This passage by Zizek articulates so much that i've been struggling to say. passages a l'acte. in the groups sometimes we talk about what women have done to cope, to resist and to survive "an intolerable weight of frustration". i wrote before about the woman who momentarily drowned her partner, knowing his retaliation would be worse, fueled by the self-justification he'd gain from having been 'wronged'. and women drink, scream, cut, talk back, fight back, 'provoke' inevitable violence to get it over with, whatever, some of these things are self-destructive, and often come from the impossibility, at that time, "to locate their experience of their situation within a meaningful whole". if in that moment a woman living with abuse could see the whole pattern of control, and had a realistic escape route and some uncrushed self-belief, she'd be out of there.

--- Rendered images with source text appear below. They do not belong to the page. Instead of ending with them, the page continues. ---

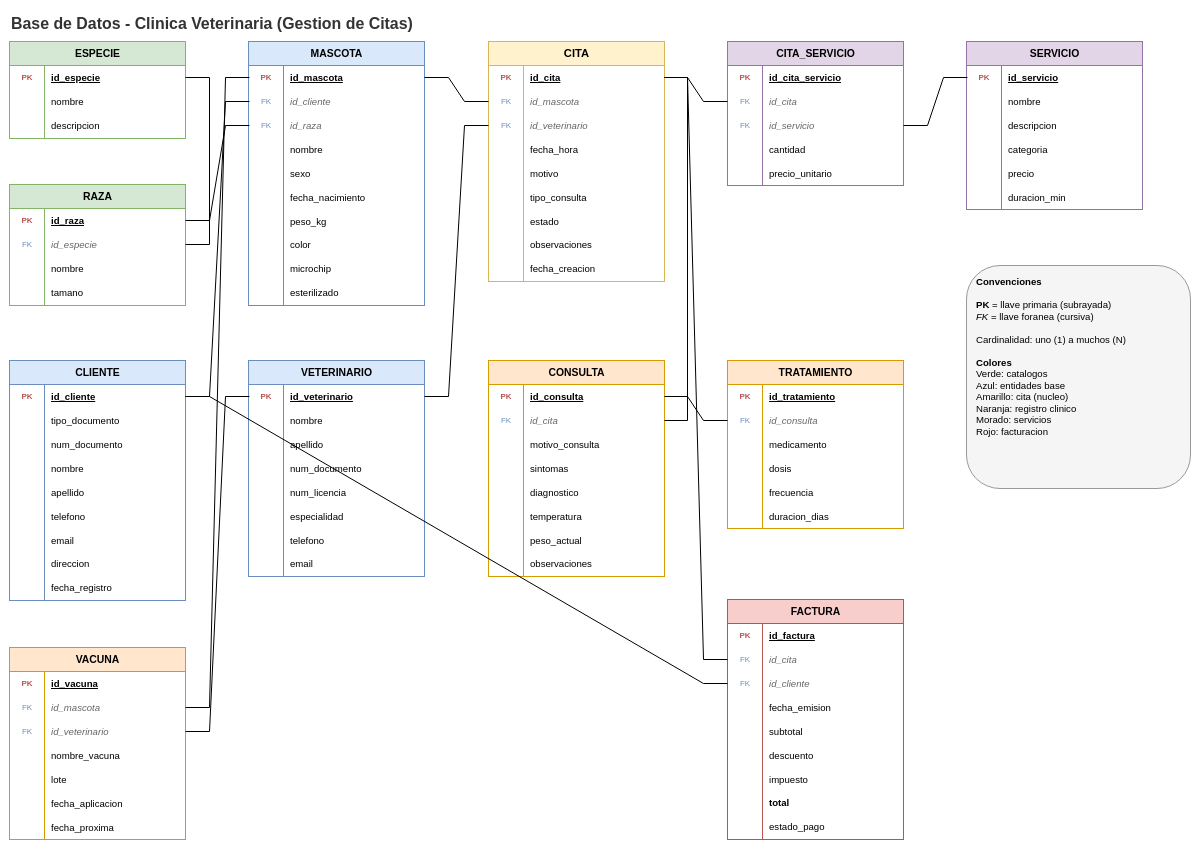
<!DOCTYPE html>
<html lang="es">
<head>
<meta charset="utf-8">
<title>Base de Datos - Clinica Veterinaria</title>
<style>
:root {
  --ink: #000; --title: #333; --muted: #666;
  --pk: #b85450; --fk: #6c8ebf;
  --row: 23.9px; --key: 35px;
}
* { box-sizing: border-box; margin: 0; padding: 0; }
html, body { width: 1200px; height: 849px; overflow: hidden; background: #fff; }
body { position: relative; color: var(--ink); font: 9.6px/1.2 "Liberation Sans", Arial, sans-serif; }
h1 { position: absolute; left: 11px; top: 14px; font-size: 15.9px; line-height: 20px; color: var(--title); white-space: nowrap; }

.entity { position: absolute; width: 177px; border: 1px solid var(--line); background: #fff; }
.entity h2 {
  height: 24px; line-height: 23px; font-size: 10.4px; text-align: center;
  background: var(--fill); border-bottom: 1px solid var(--line);
}
.entity ul { list-style: none; position: relative; }
.entity ul::before { content: ""; position: absolute; left: 34px; top: 0; bottom: 0; border-left: 1px solid var(--line); }
.entity li { display: grid; grid-template-columns: var(--key) 1fr; align-items: center; height: var(--row); }
.entity li b { font-size: 8px; text-align: center; padding-right: 1px; }
.entity li span { grid-column: 2; padding-left: 6px; }
.pk b { color: var(--pk); }
.pk span { font-weight: bold; text-decoration: underline; }
.entity .fk b { color: var(--fk); font-weight: normal; }
.fk span { color: var(--muted); font-style: italic; }
.strong span { font-weight: bold; }

.catalog { --fill: #d5e8d4; --line: #82b366; }
.base { --fill: #dae8fc; --line: #6c8ebf; }
.core { --fill: #fff2cc; --line: #d6b656; }
.core h2 { font-size: 11.2px; }
.clinical { --fill: #ffe6cc; --line: #d79b00; }
.service { --fill: #e1d5e7; --line: #9673a6; }
.billing { --fill: #f8cecc; --line: #b85450; }

.col1 { left: 9px; } .col2 { left: 248px; } .col3 { left: 488px; } .col4 { left: 727px; } .col5 { left: 966px; }
.top { top: 41px; } .second { top: 184px; } .middle { top: 360px; } .lower { top: 599px; } .bottom { top: 647px; }

.legend {
  position: absolute; left: 966px; top: 265px; width: 225px; height: 224px; padding: 10px 9px;
  border: 1px solid #999; border-radius: 34px; background: #f5f5f5; line-height: 11.5px;
}
.legend p + p { margin-top: 11.5px; }
.relations { position: absolute; left: 0; top: 0; fill: none; stroke: var(--ink); stroke-width: 1; }
</style>
</head>
<body>
<h1>Base de Datos - Clinica Veterinaria (Gestion de Citas)</h1>

<section class="entity catalog col1 top">
  <h2>ESPECIE</h2>
  <ul>
    <li class="pk"><b>PK</b><span>id_especie</span></li>
    <li><span>nombre</span></li>
    <li><span>descripcion</span></li>
  </ul>
</section>

<section class="entity catalog col1 second">
  <h2>RAZA</h2>
  <ul>
    <li class="pk"><b>PK</b><span>id_raza</span></li>
    <li class="fk"><b>FK</b><span>id_especie</span></li>
    <li><span>nombre</span></li>
    <li><span>tamano</span></li>
  </ul>
</section>

<section class="entity base col1 middle">
  <h2>CLIENTE</h2>
  <ul>
    <li class="pk"><b>PK</b><span>id_cliente</span></li>
    <li><span>tipo_documento</span></li>
    <li><span>num_documento</span></li>
    <li><span>nombre</span></li>
    <li><span>apellido</span></li>
    <li><span>telefono</span></li>
    <li><span>email</span></li>
    <li><span>direccion</span></li>
    <li><span>fecha_registro</span></li>
  </ul>
</section>

<section class="entity clinical col1 bottom">
  <h2>VACUNA</h2>
  <ul>
    <li class="pk"><b>PK</b><span>id_vacuna</span></li>
    <li class="fk"><b>FK</b><span>id_mascota</span></li>
    <li class="fk"><b>FK</b><span>id_veterinario</span></li>
    <li><span>nombre_vacuna</span></li>
    <li><span>lote</span></li>
    <li><span>fecha_aplicacion</span></li>
    <li><span>fecha_proxima</span></li>
  </ul>
</section>

<section class="entity base col2 top">
  <h2>MASCOTA</h2>
  <ul>
    <li class="pk"><b>PK</b><span>id_mascota</span></li>
    <li class="fk"><b>FK</b><span>id_cliente</span></li>
    <li class="fk"><b>FK</b><span>id_raza</span></li>
    <li><span>nombre</span></li>
    <li><span>sexo</span></li>
    <li><span>fecha_nacimiento</span></li>
    <li><span>peso_kg</span></li>
    <li><span>color</span></li>
    <li><span>microchip</span></li>
    <li><span>esterilizado</span></li>
  </ul>
</section>

<section class="entity base col2 middle">
  <h2>VETERINARIO</h2>
  <ul>
    <li class="pk"><b>PK</b><span>id_veterinario</span></li>
    <li><span>nombre</span></li>
    <li><span>apellido</span></li>
    <li><span>num_documento</span></li>
    <li><span>num_licencia</span></li>
    <li><span>especialidad</span></li>
    <li><span>telefono</span></li>
    <li><span>email</span></li>
  </ul>
</section>

<section class="entity core col3 top">
  <h2>CITA</h2>
  <ul>
    <li class="pk"><b>PK</b><span>id_cita</span></li>
    <li class="fk"><b>FK</b><span>id_mascota</span></li>
    <li class="fk"><b>FK</b><span>id_veterinario</span></li>
    <li><span>fecha_hora</span></li>
    <li><span>motivo</span></li>
    <li><span>tipo_consulta</span></li>
    <li><span>estado</span></li>
    <li><span>observaciones</span></li>
    <li><span>fecha_creacion</span></li>
  </ul>
</section>

<section class="entity clinical col3 middle">
  <h2>CONSULTA</h2>
  <ul>
    <li class="pk"><b>PK</b><span>id_consulta</span></li>
    <li class="fk"><b>FK</b><span>id_cita</span></li>
    <li><span>motivo_consulta</span></li>
    <li><span>sintomas</span></li>
    <li><span>diagnostico</span></li>
    <li><span>temperatura</span></li>
    <li><span>peso_actual</span></li>
    <li><span>observaciones</span></li>
  </ul>
</section>

<section class="entity service col4 top">
  <h2>CITA_SERVICIO</h2>
  <ul>
    <li class="pk"><b>PK</b><span>id_cita_servicio</span></li>
    <li class="fk"><b>FK</b><span>id_cita</span></li>
    <li class="fk"><b>FK</b><span>id_servicio</span></li>
    <li><span>cantidad</span></li>
    <li><span>precio_unitario</span></li>
  </ul>
</section>

<section class="entity clinical col4 middle">
  <h2>TRATAMIENTO</h2>
  <ul>
    <li class="pk"><b>PK</b><span>id_tratamiento</span></li>
    <li class="fk"><b>FK</b><span>id_consulta</span></li>
    <li><span>medicamento</span></li>
    <li><span>dosis</span></li>
    <li><span>frecuencia</span></li>
    <li><span>duracion_dias</span></li>
  </ul>
</section>

<section class="entity billing col4 lower">
  <h2>FACTURA</h2>
  <ul>
    <li class="pk"><b>PK</b><span>id_factura</span></li>
    <li class="fk"><b>FK</b><span>id_cita</span></li>
    <li class="fk"><b>FK</b><span>id_cliente</span></li>
    <li><span>fecha_emision</span></li>
    <li><span>subtotal</span></li>
    <li><span>descuento</span></li>
    <li><span>impuesto</span></li>
    <li class="strong"><span>total</span></li>
    <li><span>estado_pago</span></li>
  </ul>
</section>

<section class="entity service col5 top">
  <h2>SERVICIO</h2>
  <ul>
    <li class="pk"><b>PK</b><span>id_servicio</span></li>
    <li><span>nombre</span></li>
    <li><span>descripcion</span></li>
    <li><span>categoria</span></li>
    <li><span>precio</span></li>
    <li><span>duracion_min</span></li>
  </ul>
</section>

<aside class="legend">
  <p><b>Convenciones</b></p>
  <p><b>PK</b> = llave primaria (subrayada)<br><i>FK</i> = llave foranea (cursiva)</p>
  <p>Cardinalidad: uno (1) a muchos (N)</p>
  <p><b>Colores</b><br>Verde: catalogos<br>Azul: entidades base<br>Amarillo: cita (nucleo)<br>Naranja: registro clinico<br>Morado: servicios<br>Rojo: facturacion</p>
</aside>

<svg class="relations" width="1200" height="849" viewBox="0 0 1200 849" aria-hidden="true">
  <g transform="translate(.5 .5)">
    <polyline id="especie-raza" points="185,77 209,77 209,244 185,244"/>
    <polyline id="raza-mascota" points="185,220 209,220 225,125 249,125"/>
    <polyline id="cliente-mascota" points="185,396 209,396 225,101 249,101"/>
    <polyline id="mascota-cita" points="424,77 448,77 464,101 488,101"/>
    <polyline id="veterinario-cita" points="424,396 448,396 464,125 488,125"/>
    <polyline id="mascota-vacuna" points="249,77 225,77 209,707 185,707"/>
    <polyline id="veterinario-vacuna" points="249,396 225,396 209,731 185,731"/>
    <polyline id="cita-cita-servicio" points="664,77 687,77 703,101 727,101"/>
    <polyline id="servicio-cita-servicio" points="967,77 943,77 927,125 903,125"/>
    <polyline id="cita-consulta" points="664,77 687,77 687,420 664,420"/>
    <polyline id="consulta-tratamiento" points="664,396 687,396 703,420 727,420"/>
    <polyline id="cita-factura" points="664,77 687,77 703,659 727,659"/>
    <polyline id="cliente-factura" points="185,396 209,396 703,683 727,683"/>
  </g>
</svg>
</body>
</html>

So what is happening to our culture that we can't understand what's happening, can't see the patterns that control us? Judith Herman says: "Like traumatized people, we have been cut off from the knowledge of our past." We only feel this confusion and hopelessness and have some folk memory of resistance that involves smashing, breaking, hurting, a plea for some acknowledgement, to be seen, or to feel something. any knowledge of how and why, of coherent political action has been erased as the papers describe anarchists as unhinged people who would break shop windows for no reason. how has popular political analysis been suppressed and eradicated, reducing us to people who blindly act out? i'd like to know whether Mai '68 is taught in french schools and if so, how. in the uk it's easy to avoid history lessons, and even if you sign up, you are taught that facism and totalitarianism in europe are History, all defeated by the greater good by 1945 and 1990 respectively (so 20th century!). how impotent do we feel, with no popular language to articulate that impotence. and we turn that rage in on ourselves, hurt ourselves, and 'provoke' further 'justified' retaliation, repression against ourselves.


yeah, i'm less in thrall to the derrick book now, having read further on. there's a lot of stuff i'll be coming back to and a lot i want to say about things he articulates about violence and control (need! more! time!). he really hasn't got his anti-racism sorted though, despite (including?) his putting-on-a-pedestal of Native Americans and other indigenous peoples. so far, he's got offended on two occasions when people of colour haven't welcomed him with open arms as he arrives to join in what they're doing. yeah despite his apparent humility and at-one-ness, he seems to carry a great big sense of white male entitlement. hmmm.

i'm letting my short attention span lead for now, and it's leaped to Zizek, which is a whole nother post...